5-8: Impressive. You know you stuff.

9-12: Incredible effort. You may know more than is sensible:)

12: If you got them all
 Sure you didn’t write the quiz?

 

Hope you enjoyed it.

 

The photos are all mine apart from the Tom Roberts painting which can be found at http://www.aph.gov.au/Visit_Parliament/Parliament_House_Art_Collection/Tom_Roberts_Big_Picture and the Eureka Flag which can be found at http://www.artgalleryofballarat.com.au/exhibitions-and-events/collection/australian-collection/the-flag-of-the-southern-cross-(eureka-flag).aspx

 

 

Surprising Horse Troughs

During a recent trip out to Western Victoria in the Wimmera region, to do some unrelated research, I noticed two horse troughs in separate towns that had the same inscription. It read that they had been donated by Annis and George Bills. I was intrigued so I did some research on Trove and I found there is actually a very interesting story behind them.

IMG_7645

Horse trough in Balmoral Victoria

IMG_7807

Horse trough in Edenhope Victoria

These horse troughs are the result of an interesting will and testament and can be found all over Victoria and New South Wales. George Bills made his money out of mattresses, first in making them and then in creating and patenting machinery to weave them. His father, who was a naturalist, came to Australia in the 1800s and, as the Horsham Times described it in 1935, “his heart ached to see the sufferings of dumb animals.” This was a concern that he passed on to his son George who also associated himself with the society for the protection of animals in England, New Zealand and Australia. George’s wife died before him and they had no children so he decided to make provision in his will for the future welfare of animals. The residue of his estate, after several personal bequests, was set aside to provide free memorial horse troughs the length and breadth of the British Empire. Towns applied for them to the trust and many such as Horsham actually have more than one. George died in 1927 and approximately 86 000 pounds was left for the provision of horse troughs. Each was made to the same design and carried the inscription ‘Donated by Annis and George Bills Australia.” By 1937, according the the Adelaide Advertiser, the trust had set up more than 400 horse troughs in Victoria and were expanding to New South Wales.

Sometimes they were for more than horses though and issues could arise, as Dubbo found in 1946. In this particular case dogs and humans were catered for as well as horses. Unfortunately the position of the human’s drinking fountain was problematic. As the Dubbo Liberal and Macquarie Advocate said.

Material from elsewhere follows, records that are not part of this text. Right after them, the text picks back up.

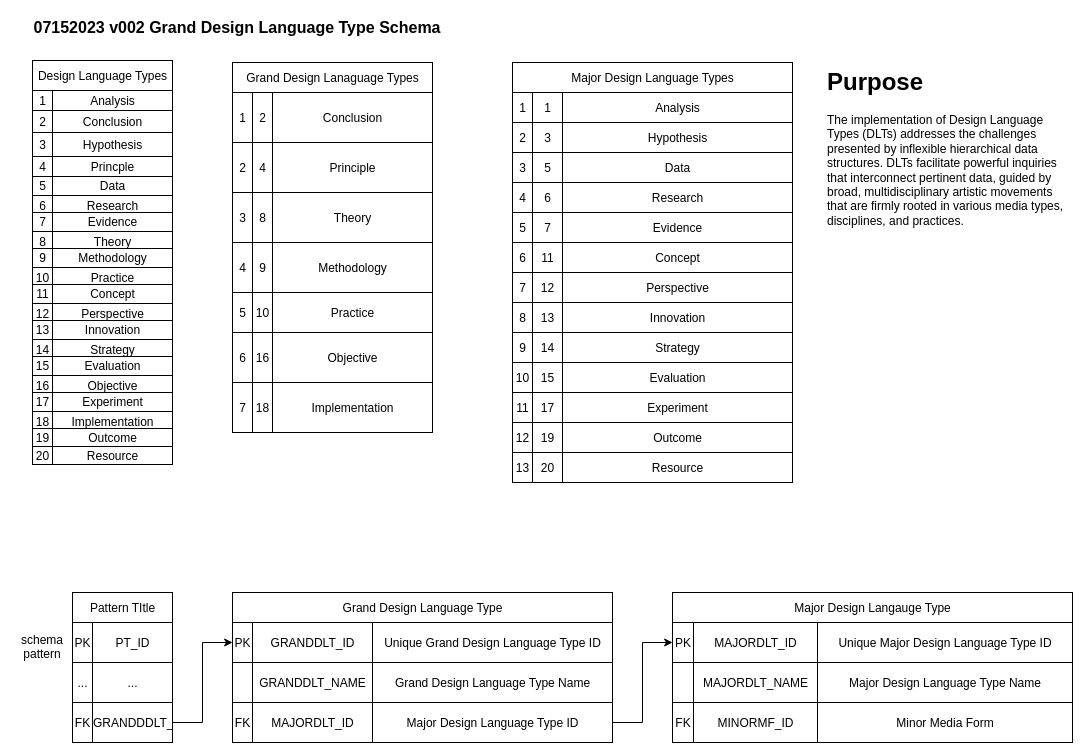
<!DOCTYPE html>
<html lang="en">
<head>
<meta charset="utf-8">
<title>Grand Design Language Type Schema</title>
<style>
:root { --ink: #000; --paper: #fff; }
* { box-sizing: border-box; margin: 0; padding: 0; }
html, body { width: 1085px; height: 755px; overflow: hidden; background: var(--paper); }
body { position: relative; color: var(--ink); font: 12px/14px "Liberation Sans", Arial, sans-serif; }
h1 { position: absolute; left: 33.5px; top: 19px; font-size: 16px; line-height: 18px; white-space: nowrap; }

.entity { position: absolute; border: 1px solid var(--ink); background: var(--paper); white-space: nowrap; }
.entity h2 { height: 29px; padding-top: 1px; display: flex; align-items: center; justify-content: center; font-size: 12px; font-weight: normal; }
.row { display: grid; grid-template-columns: var(--cols); height: var(--row); border-top: 1px solid var(--ink); overflow: hidden; }
.row span { display: flex; align-items: center; justify-content: center; min-width: 0; overflow: hidden; }
.row span + span { border-left: 1px solid var(--ink); }
.row .clipped { justify-content: flex-start; }

.types { left: 32px; top: 60px; width: 141px; --cols: 19px 1fr; --row: 19px; }
.types .h17 { --row: 17px; padding-top: 0; }
.types .h17 span { padding-top: 3px; }
.types .h18 { --row: 18px; }
.types .h20 { --row: 20px; }
.types .h22 { --row: 22px; }
.types .h24 { --row: 24px; }
.grand { left: 232px; top: 62px; width: 201px; --cols: 19px 20px 1fr; --row: 50px; }
.grand .short { --row: 40px; }
.major { left: 512px; top: 62px; width: 281px; --cols: 19px 30px 1fr; --row: 30px; }

.schema { top: 592px; --row: 40px; }
.pattern-title { left: 72px; width: 101px; --cols: 19px 1fr; }
.grand-type { left: 232px; width: 381px; --cols: 19px 120px 1fr; }
.major-type { left: 672px; width: 401px; --cols: 20px 124px 1fr; }
.schema-label { position: absolute; left: 12px; top: 633px; width: 60px; line-height: 14.4px; text-align: center; }
.connectors { position: absolute; left: 0; top: 0; pointer-events: none; }

.purpose { position: absolute; left: 827px; top: 68px; width: 240px; }
.purpose h2 { font-size: 24px; line-height: 28px; margin-bottom: 17px; }
.purpose p { line-height: 14.4px; }
</style>
</head>
<body>
<h1>07152023 v002 Grand Design Language Type Schema</h1>

<section class="entity types">
  <h2>Design Language Types</h2>
  <div class="row h20"><span>1</span><span>Analysis</span></div>
  <div class="row h22"><span>2</span><span>Conclusion</span></div>
  <div class="row h24"><span>3</span><span>Hypothesis</span></div>
  <div class="row h20"><span>4</span><span>Princple</span></div>
  <div class="row"><span>5</span><span>Data</span></div>
  <div class="row h17"><span>6</span><span>Research</span></div>
  <div class="row"><span>7</span><span>Evidence</span></div>
  <div class="row h17"><span>8</span><span>Theory</span></div>
  <div class="row"><span>9</span><span>Methodology</span></div>
  <div class="row h17"><span>10</span><span>Practice</span></div>
  <div class="row"><span>11</span><span>Concept</span></div>
  <div class="row h17"><span>12</span><span>Perspective</span></div>
  <div class="row"><span>13</span><span>Innovation</span></div>
  <div class="row h17"><span>14</span><span>Strategy</span></div>
  <div class="row"><span>15</span><span>Evaluation</span></div>
  <div class="row h17"><span>16</span><span>Objective</span></div>
  <div class="row"><span>17</span><span>Experiment</span></div>
  <div class="row h17"><span>18</span><span>Implementation</span></div>
  <div class="row h18"><span>19</span><span>Outcome</span></div>
  <div class="row h18"><span>20</span><span>Resource</span></div>
</section>

<section class="entity grand">
  <h2>Grand Design Lanaguage Types</h2>
  <div class="row"><span>1</span><span>2</span><span>Conclusion</span></div>
  <div class="row"><span>2</span><span>4</span><span>Principle</span></div>
  <div class="row"><span>3</span><span>8</span><span>Theory</span></div>
  <div class="row"><span>4</span><span>9</span><span>Methodology</span></div>
  <div class="row short"><span>5</span><span>10</span><span>Practice</span></div>
  <div class="row"><span>6</span><span>16</span><span>Objective</span></div>
  <div class="row"><span>7</span><span>18</span><span>Implementation</span></div>
</section>

<section class="entity major">
  <h2>Major Design Language Types</h2>
  <div class="row"><span>1</span><span>1</span><span>Analysis</span></div>
  <div class="row"><span>2</span><span>3</span><span>Hypothesis</span></div>
  <div class="row"><span>3</span><span>5</span><span>Data</span></div>
  <div class="row"><span>4</span><span>6</span><span>Research</span></div>
  <div class="row"><span>5</span><span>7</span><span>Evidence</span></div>
  <div class="row"><span>6</span><span>11</span><span>Concept</span></div>
  <div class="row"><span>7</span><span>12</span><span>Perspective</span></div>
  <div class="row"><span>8</span><span>13</span><span>Innovation</span></div>
  <div class="row"><span>9</span><span>14</span><span>Strategy</span></div>
  <div class="row"><span>10</span><span>15</span><span>Evaluation</span></div>
  <div class="row"><span>11</span><span>17</span><span>Experiment</span></div>
  <div class="row"><span>12</span><span>19</span><span>Outcome</span></div>
  <div class="row"><span>13</span><span>20</span><span>Resource</span></div>
</section>

<section class="purpose">
  <h2>Purpose</h2>
  <p>The implementation of Design Language Types (DLTs) addresses the challenges presented by inflexible hierarchical data structures. DLTs facilitate powerful inquiries that interconnect pertinent data, guided by broad, multidisciplinary artistic movements that are firmly rooted in various media types, disciplines, and practices.</p>
</section>

<p class="schema-label">schema pattern</p>

<section class="entity schema pattern-title">
  <h2>Pattern TItle</h2>
  <div class="row"><span>PK</span><span>PT_ID</span></div>
  <div class="row"><span>...</span><span>...</span></div>
  <div class="row"><span>FK</span><span class="clipped">GRANDDDLT_ID</span></div>
</section>

<section class="entity schema grand-type">
  <h2>Grand Design Language Type</h2>
  <div class="row"><span>PK</span><span>GRANDDLT_ID</span><span>Unique Grand Design Language Type ID</span></div>
  <div class="row"><span></span><span>GRANDDLT_NAME</span><span>Grand Design Language Type Name</span></div>
  <div class="row"><span>FK</span><span>MAJORDLT_ID</span><span>Major Design Language Type ID</span></div>
</section>

<section class="entity schema major-type">
  <h2>Major Design Langauge Type</h2>
  <div class="row"><span>PK</span><span>MAJORDLT_ID</span><span>Unique Major Design Language Type ID</span></div>
  <div class="row"><span></span><span>MAJORDLT_NAME</span><span>Major Design Language Type Name</span></div>
  <div class="row"><span>FK</span><span>MINORMF_ID</span><span>Minor Media Form</span></div>
</section>

<svg class="connectors" width="1085" height="755" viewBox="0 0 1085 755" aria-hidden="true">
  <defs>
    <g id="key-link" stroke="#000">
      <path d="M0 80H30V0H54" fill="none"/>
      <path d="M59 0L52 3.5L54 0L52 -3.5Z"/>
    </g>
  </defs>
  <use href="#key-link" x="172.5" y="642.5"/>
  <use href="#key-link" x="612.5" y="642.5"/>
</svg>
</body>
</html>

“Unfortunately, lack of foresight was shown in the placing of the adjunct for the public. It is immediately over the small concrete basin for dogs, and at the end of the horse-trough. After drinking, horses have been seen slobbering over the faucet, and dogs licking it.”

The drinking faucet was thankfully moved.

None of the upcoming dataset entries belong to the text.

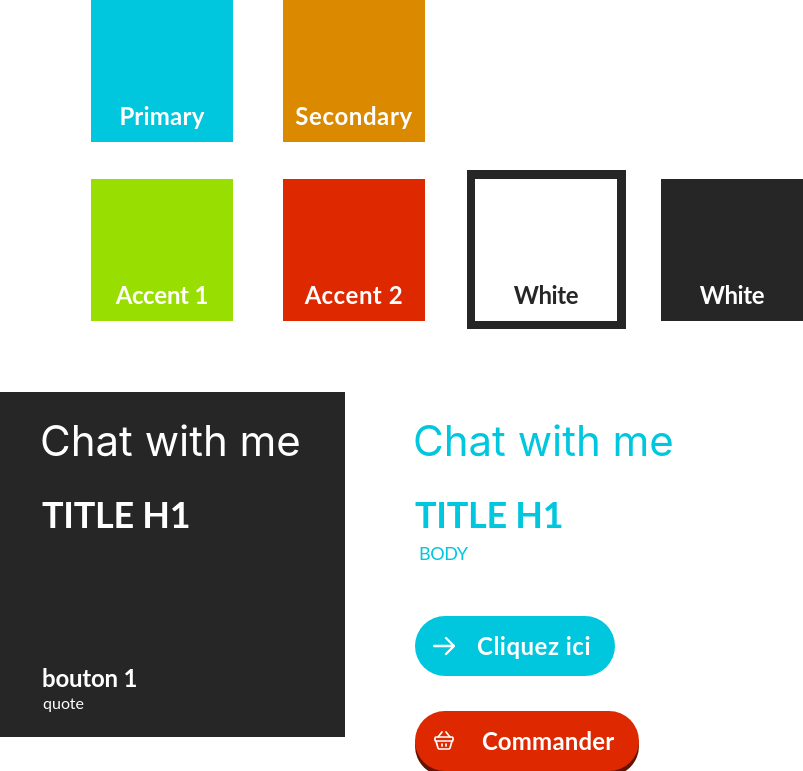
<!DOCTYPE html>
<html lang="fr">
<head>
<meta charset="utf-8">
<title>Style guide</title>
<style>
:root {
  --primary: #00c6de;
  --secondary: #db8a00;
  --accent-1: #98de00;
  --accent-2: #de2900;
  --accent-2-deep: #641300;
  --white: #ffffff;
  --dark: #262626;
  --text: Lato, sans-serif;
  --display: Inter, sans-serif;
}
* { box-sizing: border-box; margin: 0; }
html, body { width: 803px; height: 771px; overflow: hidden; }
body { background: var(--white); font-family: var(--text); }

.palette {
  display: grid;
  grid-template-columns: 142px 142px 142px 142px;
  grid-template-rows: 142px 142px;
  column-gap: 50px;
  row-gap: 37px;
  padding-left: 91px;
  height: 392px;
}
.swatch {
  display: flex;
  align-items: flex-end;
  justify-content: center;
  padding-bottom: 14px;
  color: var(--white);
  font-size: 24px;
  font-weight: 700;
  line-height: 24px;
  white-space: nowrap;
}
.primary { background: var(--primary); letter-spacing: 0.2px; }
.secondary { background: var(--secondary); letter-spacing: 0.6px; }
.accent-1 { background: var(--accent-1); grid-column: 1; letter-spacing: -0.2px; }
.accent-2 { background: var(--accent-2); letter-spacing: 0.6px; }
.white {
  margin: -9px -9px -8px -8px;
  border: solid var(--dark);
  border-width: 9px 9px 8px 8px;
  background: var(--white);
  color: var(--dark);
  letter-spacing: -0.4px;
}
.dark { margin-left: -6px; margin-right: 6px; background: var(--dark); letter-spacing: -0.4px; }

.typography { display: flex; gap: 68px; height: 379px; }
.panel {
  display: flex;
  flex-direction: column;
  width: 345px;
  height: 345px;
  padding: 28px 0 26px 42px;
  background: var(--dark);
  color: var(--white);
}
.samples { padding-top: 28px; padding-left: 2px; color: var(--primary); }
.display {
  margin-left: -2px;
  font: 400 42px/42px var(--display);
  white-space: nowrap;
}
.title {
  margin-top: 34px;
  font-size: 36px;
  font-weight: 700;
  line-height: 36px;
  letter-spacing: -0.3px;
}
.body { margin: 12px 0 0 4px; font-size: 18px; line-height: 18px; letter-spacing: -0.4px; }
.button-label { margin-top: auto; font-size: 24px; font-weight: 700; line-height: 24px; letter-spacing: -0.2px; }
.quote { margin: 5px 0 0 1px; font-size: 16px; line-height: 16px; }

.button {
  display: flex;
  align-items: center;
  height: 60px;
  padding-left: 18px;
  border-radius: 30px;
  color: var(--white);
  font-size: 24px;
  font-weight: 700;
  line-height: 24px;
  text-decoration: none;
  white-space: nowrap;
}
.button svg { flex: none; fill: none; stroke: currentColor; stroke-linecap: round; stroke-linejoin: round; }
.click { width: 200px; margin-top: 54px; gap: 22px; background: var(--primary); letter-spacing: 0.5px; }
.order {
  width: 224px;
  margin-top: 35px;
  gap: 27px;
  background: var(--accent-2);
  box-shadow: 0 5px 0 var(--accent-2-deep);
  letter-spacing: 0.2px;
}
</style>
</head>
<body>
<section class="palette">
  <div class="swatch primary">Primary</div>
  <div class="swatch secondary">Secondary</div>
  <div class="swatch accent-1">Accent 1</div>
  <div class="swatch accent-2">Accent 2</div>
  <div class="swatch white">White</div>
  <div class="swatch dark">White</div>
</section>
<main class="typography">
  <section class="panel">
    <p class="display">Chat with me</p>
    <h1 class="title">TITLE H1</h1>
    <p class="button-label">bouton 1</p>
    <p class="quote">quote</p>
  </section>
  <section class="samples">
    <p class="display">Chat with me</p>
    <h1 class="title">TITLE H1</h1>
    <p class="body">BODY</p>
    <a class="button click" href="#">
      <svg width="22" height="22" viewBox="0 0 22 22" stroke-width="2.4" aria-hidden="true">
        <path d="M1 11H21M13 3L21 11L13 19"/>
      </svg>
      <span>Cliquez ici</span>
    </a>
    <a class="button order" href="#">
      <svg width="22" height="22" viewBox="0 0 22 22" stroke-width="1.7" aria-hidden="true">
        <rect x="2" y="7" width="18" height="4" rx="1"/>
        <path d="M3 11L5 18Q5.4 19 6.5 19H15.500Q16.600 19 17 18L19 11M5 7L9 2M17 7L13 2M9 14V16M13 14V16"/>
      </svg>
      <span>Commander</span>
    </a>
  </section>
</main>
</body>
</html>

The Dubbo paper also adds the interesting detail that the activities of the trust lapsed during the war period, but began again afterwards, which was when Dubbo applied for its second horse trough with the subsequent problems.

I just think this is a fascinating little piece of history. So far I’ve only found two of the troughs, as I wasn’t really looking for them, but if anyone else happens to see one that has survived in their town I’d love to know. I’d also be fascinated to find out if they are only present in Australia or whether George’s bequest did indeed cover the length and breadth of the British Empire.

The photos are mine.

Information from:

Horsham Times: http://trove.nla.gov.au/ndp/del/article/72616702?searchTerm=annis%20and%20george%20bills&searchLimits=

Dubbo Liberal and Macquarie Advocate:

http://trove.nla.gov.au/ndp/del/article/132963328?searchTerm=annis%20and%20george%20bills&searchLimits=

The Adelaide Advertiser: http://trove.nla.gov.au/ndp/del/article/74356258?searchTerm=annis%20and%20george%20bills&searchLimits=

 

 

An update.

After a little more investigation I have found this wonderful blog that has lists of the horse troughs. These obviously aren’t as obscure as I thought.

https://billswatertroughs.wordpress.com/